Voinovich, Vladimir Nikolayevich

Voinovich, Vladimir Nikolayevich,

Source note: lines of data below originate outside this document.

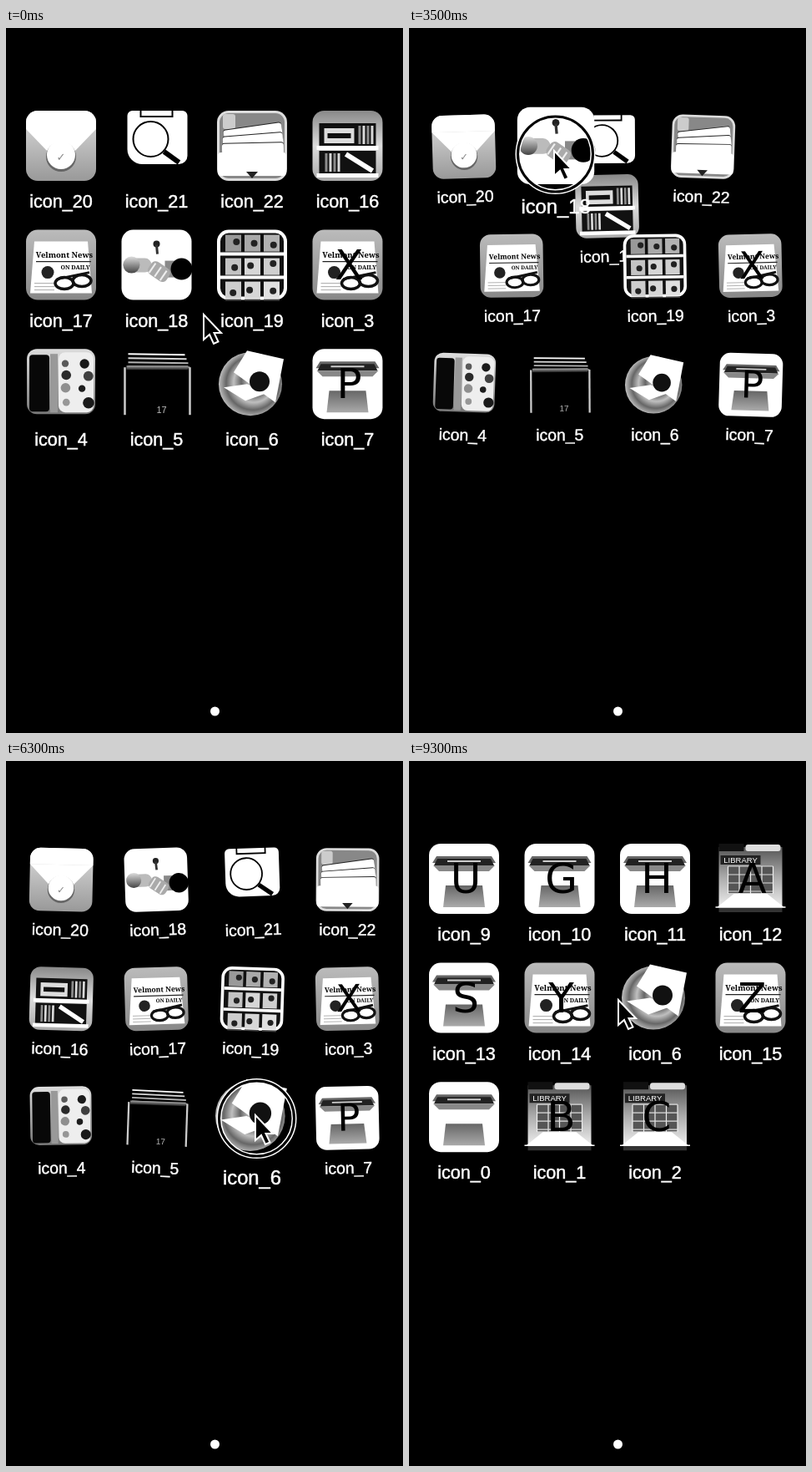
These frames come from a looping animation (476 by 844 pixels, 9.4 s). An HTML page with a canvas:

```html
<!DOCTYPE html>
<html lang="en">
<head>
<meta charset="utf-8">
<title>Icon grid</title>
<style>
html, body { margin: 0; width: 100%; height: 100%; overflow: hidden; background: #000; }
canvas { display: block; }
</style>
</head>
<body>
<canvas width="476" height="844"></canvas>
<script>
const g = document.querySelector('canvas').getContext('2d');
const LOOP = 9400, STEP = 100, WIDTH = 476;
const SANS = '"Liberation Sans", Arial, sans-serif', SERIF = '"Noto Serif", serif';

// --- drawing helpers ---
function box(x, y, w, h, fill, r = 0) {
  g.fillStyle = fill;
  g.beginPath();
  g.roundRect(x, y, w, h, r);
  g.fill();
}
function poly(fill, ...pts) {
  g.fillStyle = fill;
  g.beginPath();
  pts.forEach(p => g.lineTo(...p));
  g.closePath();
  g.fill();
}
// symmetric trapezoid between two heights, given by half widths
function trap(fill, y0, w0, y1, w1) {
  poly(fill, [-w0, y0], [w0, y0], [w1, y1], [-w1, y1]);
}
function line(color, width, x0, y0, x1, y1) {
  g.strokeStyle = color;
  g.lineWidth = width;
  g.beginPath();
  g.moveTo(x0, y0);
  g.lineTo(x1, y1);
  g.stroke();
}
function disc(x, y, r, fill) {
  g.fillStyle = fill;
  g.beginPath();
  g.arc(x, y, r, 0, 7);
  g.fill();
}
function ring(x, y, r, color, width, ry = r) {
  g.strokeStyle = color;
  g.lineWidth = width;
  g.beginPath();
  g.ellipse(x, y, r, ry, 0, 0, 7);
  g.stroke();
}
function text(s, x, y, font, fill = '#000') {
  g.font = font;
  g.fillStyle = fill;
  g.textAlign = 'center';
  g.fillText(s, x, y);
}
function fade(y0, y1, ...colors) {
  const grad = g.createLinearGradient(0, y0, 0, y1);
  colors.forEach((c, i) => grad.addColorStop(i / (colors.length - 1), c));
  return grad;
}
function at(x, y, angle, paint) {
  g.save();
  g.translate(x, y);
  g.rotate(angle);
  paint();
  g.restore();
}
function random(seed) {
  return () => (seed = seed * 16807 % 2147483647) / 2147483647;
}
const repeat = (n, fn) => { for (let i = 0; i < n; i++) fn(i); };
const grey = v => `rgb(${v * 255} ${v * 255} ${v * 255})`;
const tile = fill => box(-42, -42, 84, 84, fill, 14);

// --- icon art, centred on 0,0 in an 84px square ---
function envelope() {
  tile(fade(-20, 42, '#ccc', '#999'));
  box(-42, -42, 84, 22, '#fff', [14, 14, 0, 0]);
  trap('#fff', -20, 42, 8, 15);
  disc(0, 13, 18, '#666');
  disc(0, 11, 17, '#fff');
  text('✓', 0, 18, '13px "DejaVu Sans", sans-serif', '#888');
}
function search() {
  box(-35, -42, 72, 64, '#fff', [6, 6, 10, 18]);
  g.strokeStyle = '#000';
  g.lineWidth = 2;
  g.strokeRect(-19, -46, 38, 11);
  ring(-7, -8, 21, '#000', 2);
  line('#000', 6, 9, 7, 27, 20);
}
function files() {
  tile('#ddd');
  box(-39, -39, 78, 78, '#888', 11);
  box(-35, -38, 15, 18, '#ccc', 3);
  repeat(3, i => at(0, -16 + i * 10, -.14 + i * .06, () => {
    box(-34 - i, -8, 70 + i * 2, 26, '#222', 3);
    box(-34 - i, -7, 70 + i * 2, 26, '#fff', 3);
  }));
  box(-41, 8, 82, 28, '#fff', 4);
  trap('#222', 31, 7, 39, 0);
}
function shelf() {
  tile(fade(-42, 42, '#888', '#ddd', '#aaa'));
  repeat(2, row => {
    const y = -27 + row * 33;
    box(-34, y, 68, 28, '#111');
    box(-37, y + 27, 74, 5, '#fff');
    repeat(4, i => box(row ? -27 + i * 5 : 13 + i * 5, y + 3, 3, 22, grey(.55 + i % 2 * .3)));
  });
  box(-28, -21, 36, 18, '#ddd');
  box(-24, -15, 28, 6, '#111');
  line('#fff', 6, -2, 10, 30, 30);
}
function news() {
  tile(fade(-42, 42, '#bbb', '#888'));
  trap('#fff', -28, 32, 34, 37);
  text('Velmont News', 4, -9, 'bold 9.5px ' + SERIF);
  line('#222', 1.2, -30, -4, 36, -4);
  disc(-16, 9, 7.5, '#222');
  text('ON DAILY', 17, 5, 'bold 7px ' + SERIF);
  repeat(3, i => line('#aaa', 1, -32, 22 + i * 4, -8, 22 + i * 4));
  repeat(2, i => ring(4 + i * 21, 22 - i * 3, 11, '#111', 3.5, 7));
  line('#111', 3, -5, 17, 34, 9);
}
function hands() {
  tile('#fff');
  box(-40, -8, 34, 17, '#bbb', 8);
  disc(-30, 0, 10, fade(-10, 10, '#ddd', '#444'));
  box(10, -5, 14, 20, '#888');
  at(3, 8, .6, () => {
    box(-13, -9, 26, 18, '#aaa', 6);
    repeat(3, i => line('#eee', 2, -9 + i * 8, -6, -9 + i * 8, 8));
  });
  disc(30, 5, 13, '#000');
  disc(0, -25, 4, '#222');
  line('#333', 3, 0, -24, 1, -13);
}
function magazines() {
  const rnd = random(7);
  tile('#fff');
  box(-38, -38, 76, 76, '#111', 10);
  repeat(9, i => {
    const x = -32 + i % 3 * 23, y = -36 + (i / 3 | 0) * 28;
    box(x, y, 19, 20, grey(.6 + rnd() * .3));
    disc(x + 5 + rnd() * 9, y + 6 + rnd() * 8, 4, '#222');
    box(x, y + 21, 19, 2, '#444');
  });
  repeat(2, i => box(-38, -15 + i * 28, 76, 4, '#fff'));
}
function closet() {
  const rnd = random(12);
  box(-41, -42, 82, 78, fade(-42, 36, '#ddd', '#777'), 12);
  box(-38, -35, 24, 68, '#080808', 4);
  box(-13, -36, 9, 70, '#999');
  box(-3, -38, 42, 72, '#eee', 8);
  repeat(8, i => disc(5 + i % 2 * 20 + rnd() * 8, -28 + (i >> 1) * 16 + rnd() * 6, 4 + rnd() * 3, grey(rnd() * .7)));
}
function wallet() {
  repeat(4, i => line(grey(1 - i * .15), 2, -34, -36 + i * 5, 34 + i * 2, -35 + i * 5));
  box(-36, -22, 74, 5, fade(-22, -17, '#aaa', '#222'));
  repeat(2, i => line('#ccc', 2.5, -38 + i * 78, -20, -38 + i * 78, 37));
  text('17', 6, 35, '11px ' + SANS, '#bbb');
}
function shield() {
  tile('#000');
  const shade = g.createRadialGradient(4, -4, 8, 0, 0, 40);
  repeat(5, i => shade.addColorStop(i / 4, grey(i % 2 ? .4 : .75)));
  disc(-2, 0, 38, shade);
  poly('#fff', [-6, -40], [38, -30], [28, 22], [-22, -14]);
  poly('#fff', [-34, 4], [-6, 0], [20, 10], [-8, 20]);
  disc(9, -3, 12, '#111');
}
function bin() {
  tile('#fff');
  trap('#666', -27, 33, -19, 38);
  trap('#222', -24, 32, -16, 36);
  trap('#888', -16, 37, -9, 30);
  line('#ccc', 2, -20, -21, 20, -21);
  trap(fade(8, 34, '#666', '#aaa'), 8, 22, 34, 25);
}
function library() {
  box(-38, -38, 76, 72, fade(-38, 34, '#555', '#aaa', '#eee'));
  box(-38, -42, 30, 9, '#111');
  box(-6, -41, 42, 8, '#ddd', 3);
  box(-36, -28, 48, 11, '#222');
  text('LIBRARY', -12, -19, '9.5px ' + SANS, '#fff');
  box(-27, -15, 54, 32, '#555');
  repeat(5, i => line('#eee', 1.2, -27 + i * 13.5, -15, -27 + i * 13.5, 18));
  repeat(4, i => line('#ddd', 1.2, -27, -15 + i * 10, 27, -15 + i * 10));
  box(-38, 33, 76, 7, '#333');
  trap('#fff', 18, 20, 34, 40);
  line('#fff', 1.5, -42, 34, 42, 34);
}

const LETTERS = ' BCX   PTUGHASYZ';
const SPECIAL = { 4: closet, 5: wallet, 6: shield, 16: shelf, 18: hands, 19: magazines, 20: envelope, 21: search, 22: files };
function artOf(id) {
  if ('XYZ'.includes(LETTERS[id]) || id === 17) return news;
  if ('ABC'.includes(LETTERS[id])) return library;
  return SPECIAL[id] || bin;
}

function drawIcon(id, [x, y], scale, angle = 0) {
  const pivot = 11, label = 'icon_' + id;
  at(x, y + pivot, angle, () => {
    g.scale(scale, scale);
    g.translate(0, -pivot);
    artOf(id)();
    text(LETTERS[id] || '', 2, 17, '50px "DejaVu Sans", sans-serif');
    text(label, 0, 74, '21.6px ' + SANS, '#fff');
    g.strokeStyle = '#fff';
    g.lineWidth = .5;
    g.strokeText(label, 0, 74);
  });
}

// --- motion ---
function ramp(t, from, to) {
  const k = Math.min(1, Math.max(0, (t - from) / (to - from)));
  return k * k * (3 - 2 * k);
}
// rises at one time and falls back at another
const pulse = (t, up, down, time = 250) => ramp(t, up, up + time) - ramp(t, down, down + time);
const blend = (a, b, k) => a.map((v, i) => v + (b[i] - v) * k);
const shift = ([x, y], dx, dy = 0) => [x + dx, y + dy];
const range = (a, b) => Array.from({ length: b - a + 1 }, (_, i) => a + i);
const slot = i => i < 0 ? shift(slot(11), -WIDTH) : [66 + i % 4 * 114.5, 141 + (i >> 2) * 142.6];

const PAGE1 = [...range(20, 22), ...range(16, 19), ...range(3, 7)];
const PAGE2 = [...range(8, 15), ...range(0, 2)];
// start, end, destination
const MOVES = [
  [0, 1200, 180, 282], [2300, 2800, 126, 198], [2800, 3300, 174, 147],
  [4400, 5000, 299, 424], [6400, 6800, 446, 444], [7400, 8100, 251, 286]
];
const cursor = t => MOVES.reduce((p, [from, to, ...dest]) => blend(p, dest, ramp(t, from, to)), [237, 343]);

// an icon leaves its slot, follows the cursor and lands in another slot
function carried(t, from, to, grab, drop, dx, dy) {
  const held = blend(slot(from), shift(cursor(t), dx, dy), ramp(t, grab, grab + 400));
  return blend(held, slot(to), ramp(t, drop, drop + 200));
}
const wiggle = (t, i) => t > 2900 && t < 4500 || t > 5900 ? .035 * Math.sin(t / 38 + i * 2) : 0;
const shrink = (t, restore = 4350) => pulse(t, 1950, restore) + ramp(t, 5800, 6000);

function drawPage1(t, dx) {
  const moved = ramp(t, 3300, 3700);
  PAGE1.forEach((id, i) => {
    if (id === 6 || id === 18) return;
    const displaced = i > 0 && i < 5;
    const edit = shrink(t, displaced ? 4050 : 4350);
    const place = blend(slot(i), slot(i + displaced), moved);
    drawIcon(id, shift(place, dx), 1 - .1 * edit, wiggle(t, i) * edit);
  });
  const edit = t > 4700 ? shrink(t) : 0;
  const scale = 1 + .1 * pulse(t, 1950, 4100, 200) - .1 * edit;
  drawIcon(18, shift(carried(t, 5, 1, 2300, 4100, 2, -5), dx), scale, wiggle(t, 1) * edit);
}
function drawPage2(t, dx) {
  const moved = ramp(t, 7850, 8200);
  PAGE2.forEach((id, i) => {
    const place = blend(slot(i), slot(i < 7 ? i - 1 : i), moved);
    drawIcon(id, shift(place, dx), 1 - .1 * pulse(t, 7300, 8700));
  });
}
function drawPointer(t) {
  const [x, y] = cursor(t);
  at(x, y, 0, () => {
    g.globalAlpha = t < 4200 ? ramp(t, 1200, 1500) : pulse(t, 5000, 8450, 300);
    ring(1.5, 4, 45, '#fff', 6);
    ring(1.5, 4, 45, '#000', 3);
    g.globalAlpha = 1;
    poly('#000', [0, 0], [0, 30], [7, 24], [12, 35], [17.5, 32.5], [12.5, 22], [21, 22]);
    g.strokeStyle = '#fff';
    g.lineWidth = 2;
    g.stroke();
  });
}

function draw(now) {
  const t = Math.floor(now % LOOP / STEP) * STEP;
  const scroll = ramp(t, 6750, 7100) * WIDTH;
  box(0, 0, WIDTH, 844, '#000');
  if (t < 7100) drawPage1(t, -scroll);
  if (t > 6700) drawPage2(t, WIDTH - scroll);
  const lag = -198 * pulse(t, 6800, 7100, 300);
  const size = t < 5000 ? 1 - .1 * shrink(t) : 1 + .1 * pulse(t, 5750, 8600, 200);
  drawIcon(6, shift(carried(t, 10, 6, 6400, 8600, 1, -9), lag), size);
  disc(250.5, 818, 5.5, '#fff');
  drawPointer(t);
}

const start = performance.now();
(function tick() {
  draw(performance.now() - start);
  requestAnimationFrame(tick);
})();
</script>
</body>
</html>
```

1932–2018, Russian satirist and political dissident. His father was dissident journalist who was jailed for his activities. Voinovich served in the army (1951–55), studied at the Moscow Pedagogical Institute (1957–59), and worked as a radio editor before he began publishing fiction. He gained attention for such short stories as "We Live Here" (1961) and the novella Two Comrades (1964), satirical works about conformity in the USSR. He incurred the ire of Soviet officials with his best-known novel, The Life and Extraordinary Adventures of Private Ivan Chonkin (1969–75, tr. 1977). A satirical tale of a seemingly simple-minded soldier who outsmarts the Soviet bureaucracy, it was banned but circulated underground and was published in Europe; it forms a trilogy with Pretender to the Throne (1979, tr. 1981) and A Displaced Person (2007, tr. 2012). The Ivankiad: The Tale of the Writer Voinovich's Installation in His New Apartment (1976, tr. 1977) recounts his bureaucratic struggle to get an apartment in a writer's housing cooperative. Harassed by the government for his writings and activism, he was stripped of his citizenship and exiled (1980); he settled in Munich and taught in Europe and the United States. In 1990, President Gorbachev restored his citizenship and Voinovich returned to Russia. Voinovich is also particularly known for the dystopian novel Moscow 2042 (1986), about an exiled writer who takes a flight that lands 60 years in the future, and he later was critic of Vladimir Putin's policies.